Vermouth di Torino Bianco has become one of the most loved aromatic wines because of its freshness and the fact that it can be used in many different ways.

In particular, it can be used as a base for the creation of unforgettable and timeless cocktails, thanks to its extraordinary versatility, or even tasted accompanied only by a sage leaf and on ice.


Visual description: pale yellow colour.
Taste and olfactory description: expressive notes of flowers and liquorice, slightly spiced, rounded and pleasurable.

City of the Savoy and the Belle Epoque

The locations and the stories of a ritual

Turin and vermouth

Historical flavours and scents

The name vermouth has origins that are both diverse and curious: one of the most plausible being that it derives from the German “Wermut”, meaning artemisia or greater wormwood, which is one of the aromatic herbs most commonly used in its composition.

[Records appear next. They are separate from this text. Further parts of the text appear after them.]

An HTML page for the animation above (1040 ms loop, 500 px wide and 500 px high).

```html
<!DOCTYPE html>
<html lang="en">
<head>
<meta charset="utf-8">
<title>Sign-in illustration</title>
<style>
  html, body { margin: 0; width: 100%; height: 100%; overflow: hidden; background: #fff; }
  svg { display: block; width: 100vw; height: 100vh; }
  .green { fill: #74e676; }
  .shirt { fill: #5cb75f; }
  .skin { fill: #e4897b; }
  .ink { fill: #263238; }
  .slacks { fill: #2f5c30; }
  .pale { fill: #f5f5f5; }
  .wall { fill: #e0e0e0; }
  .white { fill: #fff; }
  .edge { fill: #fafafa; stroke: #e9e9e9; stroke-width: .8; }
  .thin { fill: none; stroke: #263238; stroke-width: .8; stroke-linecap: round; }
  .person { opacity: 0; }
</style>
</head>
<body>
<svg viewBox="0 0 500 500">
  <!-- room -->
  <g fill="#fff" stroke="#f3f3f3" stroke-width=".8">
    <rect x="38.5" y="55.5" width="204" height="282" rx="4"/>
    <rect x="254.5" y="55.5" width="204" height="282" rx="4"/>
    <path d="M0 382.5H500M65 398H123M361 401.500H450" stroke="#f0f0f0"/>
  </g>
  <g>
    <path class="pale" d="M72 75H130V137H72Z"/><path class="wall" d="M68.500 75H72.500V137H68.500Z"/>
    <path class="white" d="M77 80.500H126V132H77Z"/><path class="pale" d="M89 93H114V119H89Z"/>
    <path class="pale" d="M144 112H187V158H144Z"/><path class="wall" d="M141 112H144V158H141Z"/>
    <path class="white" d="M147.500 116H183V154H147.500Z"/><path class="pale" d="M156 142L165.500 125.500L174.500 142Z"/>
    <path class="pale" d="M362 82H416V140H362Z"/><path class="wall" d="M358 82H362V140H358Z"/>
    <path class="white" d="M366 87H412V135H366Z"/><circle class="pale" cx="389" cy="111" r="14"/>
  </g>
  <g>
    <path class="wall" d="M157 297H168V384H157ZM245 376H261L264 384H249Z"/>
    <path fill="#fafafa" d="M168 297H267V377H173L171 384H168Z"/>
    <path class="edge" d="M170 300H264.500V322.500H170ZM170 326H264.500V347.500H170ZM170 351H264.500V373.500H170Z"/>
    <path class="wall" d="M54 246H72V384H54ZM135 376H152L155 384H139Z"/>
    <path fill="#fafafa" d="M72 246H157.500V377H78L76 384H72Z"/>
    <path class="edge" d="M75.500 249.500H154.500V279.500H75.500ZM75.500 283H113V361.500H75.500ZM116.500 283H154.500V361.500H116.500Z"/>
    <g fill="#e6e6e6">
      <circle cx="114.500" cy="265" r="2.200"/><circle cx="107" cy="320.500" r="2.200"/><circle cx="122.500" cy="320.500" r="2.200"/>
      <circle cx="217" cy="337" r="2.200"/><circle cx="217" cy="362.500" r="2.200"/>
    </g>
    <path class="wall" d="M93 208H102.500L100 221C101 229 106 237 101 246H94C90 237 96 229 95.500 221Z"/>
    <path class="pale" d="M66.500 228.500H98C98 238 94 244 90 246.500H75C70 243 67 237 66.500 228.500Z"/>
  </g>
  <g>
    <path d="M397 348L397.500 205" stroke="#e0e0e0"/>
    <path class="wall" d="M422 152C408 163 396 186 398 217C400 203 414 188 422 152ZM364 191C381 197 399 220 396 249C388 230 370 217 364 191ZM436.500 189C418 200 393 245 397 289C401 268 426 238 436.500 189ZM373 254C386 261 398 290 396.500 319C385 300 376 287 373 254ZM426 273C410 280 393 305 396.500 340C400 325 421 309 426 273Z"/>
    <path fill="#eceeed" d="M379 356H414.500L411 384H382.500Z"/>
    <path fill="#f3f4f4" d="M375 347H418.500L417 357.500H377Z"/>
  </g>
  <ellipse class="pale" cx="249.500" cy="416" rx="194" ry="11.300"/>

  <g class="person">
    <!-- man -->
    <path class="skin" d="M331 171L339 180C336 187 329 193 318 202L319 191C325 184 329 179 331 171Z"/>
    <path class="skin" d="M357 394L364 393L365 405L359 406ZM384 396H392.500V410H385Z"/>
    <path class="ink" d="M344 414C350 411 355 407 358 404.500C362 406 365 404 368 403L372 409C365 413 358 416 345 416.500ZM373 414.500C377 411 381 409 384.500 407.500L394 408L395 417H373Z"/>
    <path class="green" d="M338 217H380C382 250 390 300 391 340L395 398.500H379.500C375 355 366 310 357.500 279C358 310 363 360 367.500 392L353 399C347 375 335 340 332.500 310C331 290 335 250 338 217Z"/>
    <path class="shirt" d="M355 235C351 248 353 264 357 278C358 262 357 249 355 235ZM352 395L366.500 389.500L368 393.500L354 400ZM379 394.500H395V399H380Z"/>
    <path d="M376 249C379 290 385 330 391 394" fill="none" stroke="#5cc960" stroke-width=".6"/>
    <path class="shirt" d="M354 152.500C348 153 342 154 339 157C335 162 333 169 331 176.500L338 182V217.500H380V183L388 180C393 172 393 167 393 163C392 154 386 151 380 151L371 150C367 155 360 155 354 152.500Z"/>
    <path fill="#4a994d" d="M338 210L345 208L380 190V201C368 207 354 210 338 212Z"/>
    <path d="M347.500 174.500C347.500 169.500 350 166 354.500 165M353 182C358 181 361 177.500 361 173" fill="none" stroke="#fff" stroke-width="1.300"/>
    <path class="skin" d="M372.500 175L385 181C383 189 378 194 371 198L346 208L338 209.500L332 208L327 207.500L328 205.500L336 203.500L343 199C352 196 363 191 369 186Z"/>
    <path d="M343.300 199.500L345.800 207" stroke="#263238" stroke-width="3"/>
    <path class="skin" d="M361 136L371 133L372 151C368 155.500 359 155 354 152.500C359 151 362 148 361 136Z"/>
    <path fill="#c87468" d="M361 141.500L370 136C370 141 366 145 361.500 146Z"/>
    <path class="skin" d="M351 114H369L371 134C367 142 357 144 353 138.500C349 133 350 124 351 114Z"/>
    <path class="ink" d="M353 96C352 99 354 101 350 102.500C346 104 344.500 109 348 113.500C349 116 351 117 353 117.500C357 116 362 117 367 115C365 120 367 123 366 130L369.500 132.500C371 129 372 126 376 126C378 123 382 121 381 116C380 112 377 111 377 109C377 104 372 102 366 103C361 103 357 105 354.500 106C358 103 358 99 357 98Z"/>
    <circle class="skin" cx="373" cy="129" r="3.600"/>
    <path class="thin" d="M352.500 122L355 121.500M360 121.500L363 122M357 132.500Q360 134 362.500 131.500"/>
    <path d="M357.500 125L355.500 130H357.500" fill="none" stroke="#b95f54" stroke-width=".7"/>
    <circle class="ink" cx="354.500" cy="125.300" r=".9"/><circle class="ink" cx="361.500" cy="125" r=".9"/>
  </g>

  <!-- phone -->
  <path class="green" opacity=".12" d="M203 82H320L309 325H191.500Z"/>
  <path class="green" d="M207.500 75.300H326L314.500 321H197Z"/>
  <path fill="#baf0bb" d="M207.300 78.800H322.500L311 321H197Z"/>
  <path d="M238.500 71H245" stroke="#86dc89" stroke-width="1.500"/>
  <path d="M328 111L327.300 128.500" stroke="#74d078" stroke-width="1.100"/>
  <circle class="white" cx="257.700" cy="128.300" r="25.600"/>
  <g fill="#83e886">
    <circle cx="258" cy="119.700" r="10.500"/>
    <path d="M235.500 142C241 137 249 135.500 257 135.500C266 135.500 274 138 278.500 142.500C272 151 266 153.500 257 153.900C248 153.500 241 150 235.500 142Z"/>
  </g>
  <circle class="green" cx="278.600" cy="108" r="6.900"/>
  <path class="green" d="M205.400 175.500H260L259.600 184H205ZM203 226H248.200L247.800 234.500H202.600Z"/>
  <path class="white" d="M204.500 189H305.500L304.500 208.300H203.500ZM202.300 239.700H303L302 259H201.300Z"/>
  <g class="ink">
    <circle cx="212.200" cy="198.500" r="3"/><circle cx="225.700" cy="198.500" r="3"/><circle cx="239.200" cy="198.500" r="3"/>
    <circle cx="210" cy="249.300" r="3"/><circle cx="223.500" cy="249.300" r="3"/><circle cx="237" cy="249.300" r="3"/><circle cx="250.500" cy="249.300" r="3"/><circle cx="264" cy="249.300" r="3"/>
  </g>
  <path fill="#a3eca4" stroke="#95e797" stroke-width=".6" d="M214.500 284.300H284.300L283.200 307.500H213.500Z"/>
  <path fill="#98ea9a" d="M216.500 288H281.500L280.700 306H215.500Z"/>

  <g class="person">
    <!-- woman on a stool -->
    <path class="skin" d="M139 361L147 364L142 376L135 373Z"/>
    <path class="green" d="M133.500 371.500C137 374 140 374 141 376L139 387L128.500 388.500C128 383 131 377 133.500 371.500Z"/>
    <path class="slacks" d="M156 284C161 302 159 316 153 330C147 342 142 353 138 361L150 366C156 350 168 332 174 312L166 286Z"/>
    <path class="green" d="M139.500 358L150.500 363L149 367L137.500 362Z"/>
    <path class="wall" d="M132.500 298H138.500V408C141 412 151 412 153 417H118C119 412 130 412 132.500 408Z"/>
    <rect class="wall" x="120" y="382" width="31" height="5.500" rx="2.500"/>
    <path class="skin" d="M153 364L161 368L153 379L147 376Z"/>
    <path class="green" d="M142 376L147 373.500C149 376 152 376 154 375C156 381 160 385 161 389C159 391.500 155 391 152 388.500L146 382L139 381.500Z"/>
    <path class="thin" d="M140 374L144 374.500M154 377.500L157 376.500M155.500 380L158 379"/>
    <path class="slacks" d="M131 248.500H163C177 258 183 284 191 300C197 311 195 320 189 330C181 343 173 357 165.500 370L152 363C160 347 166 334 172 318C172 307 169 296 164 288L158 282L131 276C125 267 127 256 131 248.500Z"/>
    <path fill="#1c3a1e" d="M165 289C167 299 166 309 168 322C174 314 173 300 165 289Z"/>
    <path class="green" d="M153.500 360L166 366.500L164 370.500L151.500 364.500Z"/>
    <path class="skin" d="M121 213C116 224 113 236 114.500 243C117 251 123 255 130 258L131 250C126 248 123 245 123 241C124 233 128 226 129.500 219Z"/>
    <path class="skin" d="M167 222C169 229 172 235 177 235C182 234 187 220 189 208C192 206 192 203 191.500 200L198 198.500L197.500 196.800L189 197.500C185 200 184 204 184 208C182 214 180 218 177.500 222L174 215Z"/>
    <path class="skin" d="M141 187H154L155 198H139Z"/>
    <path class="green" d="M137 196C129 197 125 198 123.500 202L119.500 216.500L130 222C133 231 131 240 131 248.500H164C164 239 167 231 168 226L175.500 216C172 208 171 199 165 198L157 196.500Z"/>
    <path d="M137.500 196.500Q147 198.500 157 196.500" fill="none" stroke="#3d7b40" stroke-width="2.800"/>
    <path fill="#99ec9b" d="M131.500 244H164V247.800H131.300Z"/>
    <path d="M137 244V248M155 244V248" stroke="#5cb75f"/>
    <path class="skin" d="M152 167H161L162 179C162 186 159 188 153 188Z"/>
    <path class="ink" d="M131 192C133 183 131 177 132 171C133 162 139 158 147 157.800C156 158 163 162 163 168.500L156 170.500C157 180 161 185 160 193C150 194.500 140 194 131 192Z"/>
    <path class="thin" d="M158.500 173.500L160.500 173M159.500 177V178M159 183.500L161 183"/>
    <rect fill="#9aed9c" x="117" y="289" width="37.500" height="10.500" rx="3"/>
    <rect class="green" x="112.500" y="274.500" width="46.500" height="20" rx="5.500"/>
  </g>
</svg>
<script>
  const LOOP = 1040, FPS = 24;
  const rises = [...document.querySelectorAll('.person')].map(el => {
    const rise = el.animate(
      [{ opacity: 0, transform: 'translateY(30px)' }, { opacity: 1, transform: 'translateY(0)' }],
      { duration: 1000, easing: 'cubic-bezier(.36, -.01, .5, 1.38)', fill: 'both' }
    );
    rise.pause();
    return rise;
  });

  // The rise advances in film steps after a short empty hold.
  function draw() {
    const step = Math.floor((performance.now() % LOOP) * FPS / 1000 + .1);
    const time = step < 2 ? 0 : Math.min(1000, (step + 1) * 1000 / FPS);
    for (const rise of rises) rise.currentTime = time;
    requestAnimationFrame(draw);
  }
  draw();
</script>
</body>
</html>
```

Another dates back to the time of Louis XIV, the famous king of France, who seems to have particularly enjoyed Rosolio, a strong liqueur prepared by a confectioner from Piedmont.

This remedy soon spread among the king’s soldiers, so much so that during their travels to Germany, it was modified to “Vermuth” (from “Wehr” meaning army and “Mut” meaning courage).

However, the most recent story brings us back to Turin in 1786, to the laboratory of Antonio Benedetto Carpano, who invented the innovative recipe for the world’s most famous aperitif.

Carpano was a great lover of German literature, especially of Goethe, so much so that he decided to honour him by calling the drink Vermuth, from the German “Wermut”, or wormwood.

Carpano’s shop soon became one of the “cult”/trendy/fashionable meeting places for the people of Turin, who fell in love with vermouth at first sip: even the statesman Camillo Benso Count of Cavour and the composer Giuseppe Verdi were charmed by it.

During the so-called Belle Epoque – between 1880 and 1915 – in the city of Turin, vermouth flourished to such an extent that “Vermouth Hour” was established, a moment of conviviality that brought together politicians, musicians and artists who raised their glasses together with a “vermuttino” [little vermouth] in hand.

Even today, vermouth is synonymous with an aperitif, and has become known as a base for famous cocktail recipes but also enjoyed alone, with lemon zest and ice.

The production method

A fundamental necessity for making Vermouth di Torino is high quality wine: white or red, it must have good structure and acidity in order to blend with the spices and balance the sugar. After selecting a base alcohol, the extracts of aromatic herbs and spices, flowers, seeds, roots and barkare added, following infusion in a solution of alcohol and water for 15-20 days. They are mixed with the sugar and wine and left to rest in maturation tanks. The beverage is then filtered and bottled.